The campaign to recall Lafayette City Marshal Brian Pope failed to gain enough signatures to get a recall election on a ballot, the campaign announced Sunday.

The campaign needed signatures from one-third of the city’s registered voters within 180 days of filing the recall petition June 12, or the first business day thereafter. That deadline was Monday when they needed about 27,400 signatures. As of Thursday afternoon, they were short about 3,800, Chairwoman Aimee Robinson said then. It’s not clear how many signatures the campaign managed to log.

Robinson did not return a call Monday.

The failure to launch a recall election “should not be mistaken as support for the marshal, but rather the apathy that plagues Lafayette,” the campaign said in a statement.

“Time and time again, we heard support for the movement but reluctance to sign the petition or get involved,” the statement said. “When you fail to take action and stand against what is wrong, you give consent.”

Pope was elected three years ago, and his tenure has been marked by layers of scandal. He is facing criminal perjury and malfeasance charges — seven in all — related to allegations he used public resources to support his favored candidate in the 2015 Lafayette Parish sheriff election.
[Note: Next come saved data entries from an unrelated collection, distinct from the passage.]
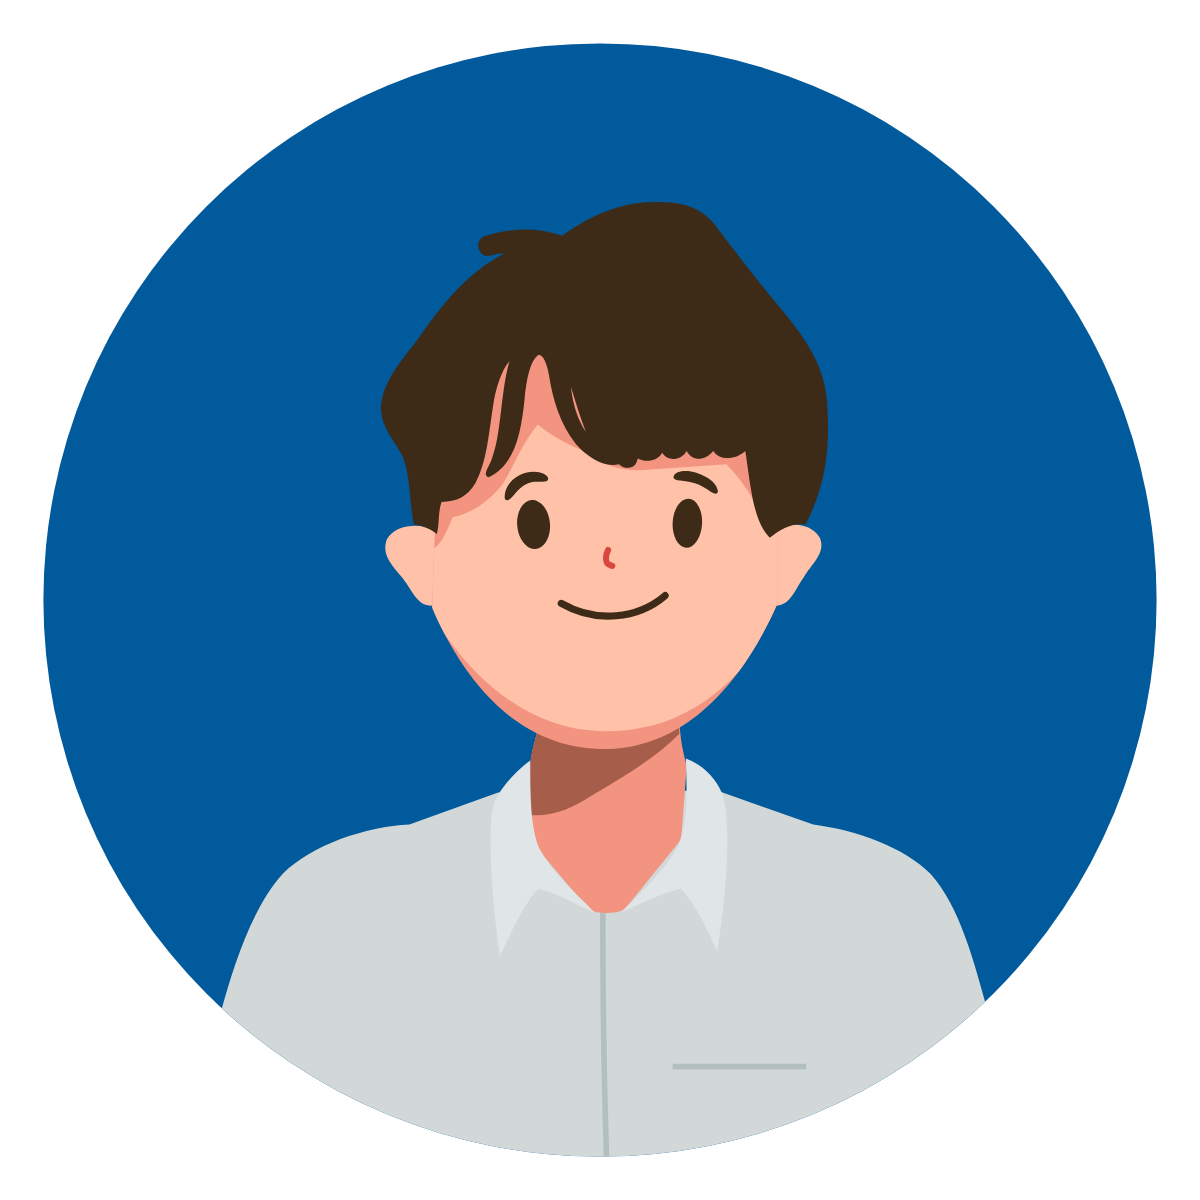
<!DOCTYPE html>
<html lang="en">
<head>
<meta charset="utf-8">
<title>Avatar portrait</title>
<style>
  :root {
    --page: #ffffff;
    --backdrop: #005a9c;
    --hair: #3d2b18;
    --skin: #ffc1a8;
    --skin-shade: #f29480;
    --neck-shadow: #a65e4a;
    --nose: #d9473f;
    --shirt: #d2d8d8;
    --collar: #e0e5e7;
    --seam: #b3bebe;
  }
  html, body { margin: 0; padding: 0; background: var(--page); }
  body { width: 1200px; height: 1200px; overflow: hidden; }
  .avatar { display: block; width: 1200px; height: 1200px; }
  .backdrop { fill: var(--backdrop); }
  .shirt { fill: var(--shirt); }
  .collar { fill: var(--collar); }
  .seam { fill: none; stroke: var(--seam); stroke-width: 3; stroke-linecap: butt; }
  .skin { fill: var(--skin); }
  .skin-shade { fill: var(--skin-shade); }
  .neck-shadow { fill: var(--neck-shadow); }
  .hair, .eye, .brow { fill: var(--hair); }
  .mouth { fill: none; stroke: var(--hair); stroke-width: 3.8; stroke-linecap: round; }
  .nose { fill: none; stroke: var(--nose); stroke-width: 3.2; stroke-linecap: round; stroke-linejoin: round; }
</style>
</head>
<body>
<svg class="avatar" viewBox="0 0 636 636" role="img" aria-label="Smiling young man with dark brown hair and a pale grey shirt, in a blue circle">
  <defs>
    <clipPath id="badge"><circle cx="318" cy="318" r="295"/></clipPath>
    <clipPath id="face-area">
      <path d="M232 240 L229 322 C243 355 271 397 320 397 C368 397 397 354 412 320 L412 240 L380 180 L270 175 Z"/>
    </clipPath>
  </defs>

  <g clip-path="url(#badge)">
    <circle class="backdrop" cx="318" cy="318" r="296"/>

    <g id="torso">
      <path class="shirt" d="M114 548 C122 517 132 483 150 463 C165 448 194 438 217 437 L264 420 L380 419 L431 437 C454 440 479 449 493 463 C510 482 517 513 526 545 L526 630 L114 630 Z"/>
      <path class="seam" d="M319.5 482 C319.500 525 320 570 321.500 614"/>
      <path class="seam" d="M356.500 565.300 H427.300"/>
    </g>

    <g id="neck">
      <path class="skin-shade" d="M286 380 C285 391 281 397 281 408 L281 432 L285 450 L312 482 C317 484.500 326 484.500 331 482 L361 445 L364 406 C362 398 360 391 360 376 Z"/>
      <path class="neck-shadow" d="M286 380 C285 391 281 397 281 408 L281 432 C293 433 304 428 313 422 C330 412 347 402 360 389 L360 376 Z"/>
    </g>

    <g id="collar">
      <path class="collar" d="M281 403 C272 410 264 419 261.500 427 C258 440 261 480 265 507 C271 494 276 482 285 471 C295 473 304 479 315 483.500 C304 472 293 463 286 450 C281 439 281 420 281 403 Z"/>
      <path class="collar" d="M363.500 402 C372 405 379 412 382.500 420 C388 434 385 476 380 504 C374 491 369 480 361 471 C351 473 340 479 329 483.500 C341 472 353 460 359 449 C365 436 364 418 363.500 402 Z"/>
    </g>

    <g id="head">
      <path class="skin" d="M236 284 C229 277 210 276 205 286 C202 294 208 300 213 306 C218 312 221 321 228 321 L236 320 Z"/>
      <path class="skin" d="M404 283 C411 277 429 275 434.500 285 C438 293 430 299 426 306 C421 313 419 321 411 321 L404 320 Z"/>
      <g clip-path="url(#face-area)">
        <rect class="skin-shade" x="220" y="170" width="200" height="235"/>
        <path class="skin" d="M231 290 C235 286 237 281 240 274 C248 273 259 266 266 257 C271 250 276 236 285 225 C292 231 300 235 309 239 C320 247 330 250 343 249 L385 246 C392 253 399 263 405 276 L418 282 L418 320 C397 354 371 387 322 387.500 C286 388 257 366 237 338 L225 322 L225 290 Z"/>
      </g>
    </g>

    <g id="features">
      <path class="brow" d="M267.500 264 C267 257 274 250 283 250 C287 250 291 252 290.500 254 C290 256 286 255 282 255.500 C275 257 273 263 269.500 265 C268.500 265.500 267.600 265 267.500 264 Z"/>
      <path class="brow" d="M357 252.500 C358 249.500 364 249 369 250.500 C376 253 380 256 380.500 260.500 C380 263 377 261 375 259.500 C369 255 363 255 359 254.500 C357.500 254 356.700 253.500 357 252.500 Z"/>
      <ellipse class="eye" cx="282.800" cy="278" rx="8.700" ry="13" transform="rotate(-5 282.800 278)"/>
      <ellipse class="eye" cx="364.300" cy="277.300" rx="7.800" ry="13" transform="rotate(3 364.300 277.300)"/>
      <path class="nose" d="M322.300 291.500 C321 294 320.800 297 321.800 298.500 C322.300 299.300 323.500 299.500 324.500 299.900"/>
      <path class="mouth" d="M297.500 319.800 C316 330.500 338 328 352.500 315.700"/>
    </g>

    <g id="hair">
      <path class="hair" d="M298 125 C314 113 331 107 347 107 C361 107 370 109 378 118 C388 131 399 146 411 160 C424 176 438 192 438.500 216 C440 240 437 258 427 278 C420 277 414 280 408 285 C399 276 398 258 395 239 C391 243 382 245 378 239 C374 244 367 245 364 239 C361 244 354 245 351 240 C348 245 342 245 338 243 C337 249 331 249 328 246 C320 248 311 242 305 235 C297 225 293 212 291 199 C290 193 288 188 285.500 188 C281 191 279 201 278 212 C276 230 273 246 259 253 C256 252 258 249 260 245 C266 231 265 209 270 191.500 C266 196 263 205 261.500 214 C259 230 258 245 252 256 C248 263 242 266 234 266 C232 272 233 278 231.500 283 C228 280 223 278.500 219.500 278 C217 270 218 252 213 241 C208 232 201 225 202 214 C204 200 214 190 222 179 C234 162 247 145 267 134.500 C264 134 261 136 257 135.500 C253 134 252 128 256 125.500 C268 121 284 120 298 125 Z"/>
      <path class="skin-shade" d="M302.600 205 C303.500 214 306 222 310.500 229 C307.500 221 305 213 302.600 205 Z"/>
    </g>
  </g>
</svg>
</body>
</html>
The trial is scheduled for Feb. 20.

Pope’s practice of paying himself with court fees is one of the primary complaints of the recall campaign, which released Pope’s personal tax returns showing he took home more than $120,000 in such fees last year on top of his regular wages of nearly $75,000.

Last month, the campaign drew attention to Pope’s stymieing of a Louisiana attorney general's opinion on the fees issue. Pope sought the opinion in response to pressure from auditors and Lafayette city-parish officials, but he did not respond to the Attorney General’s Office’s attempts to reach him once the opinion was completed, according to a Sept. 21 letter from Assistant Attorney General Alexander Reinboth. The Attorney General’s Office then withdrew the opinion.

Campaign organizers vowed to continue their opposition to Pope in other ways, including a pending request of the Attorney General’s Office to release the opinion on court fees.

Follow Ben Myers on Twitter, @blevimyers.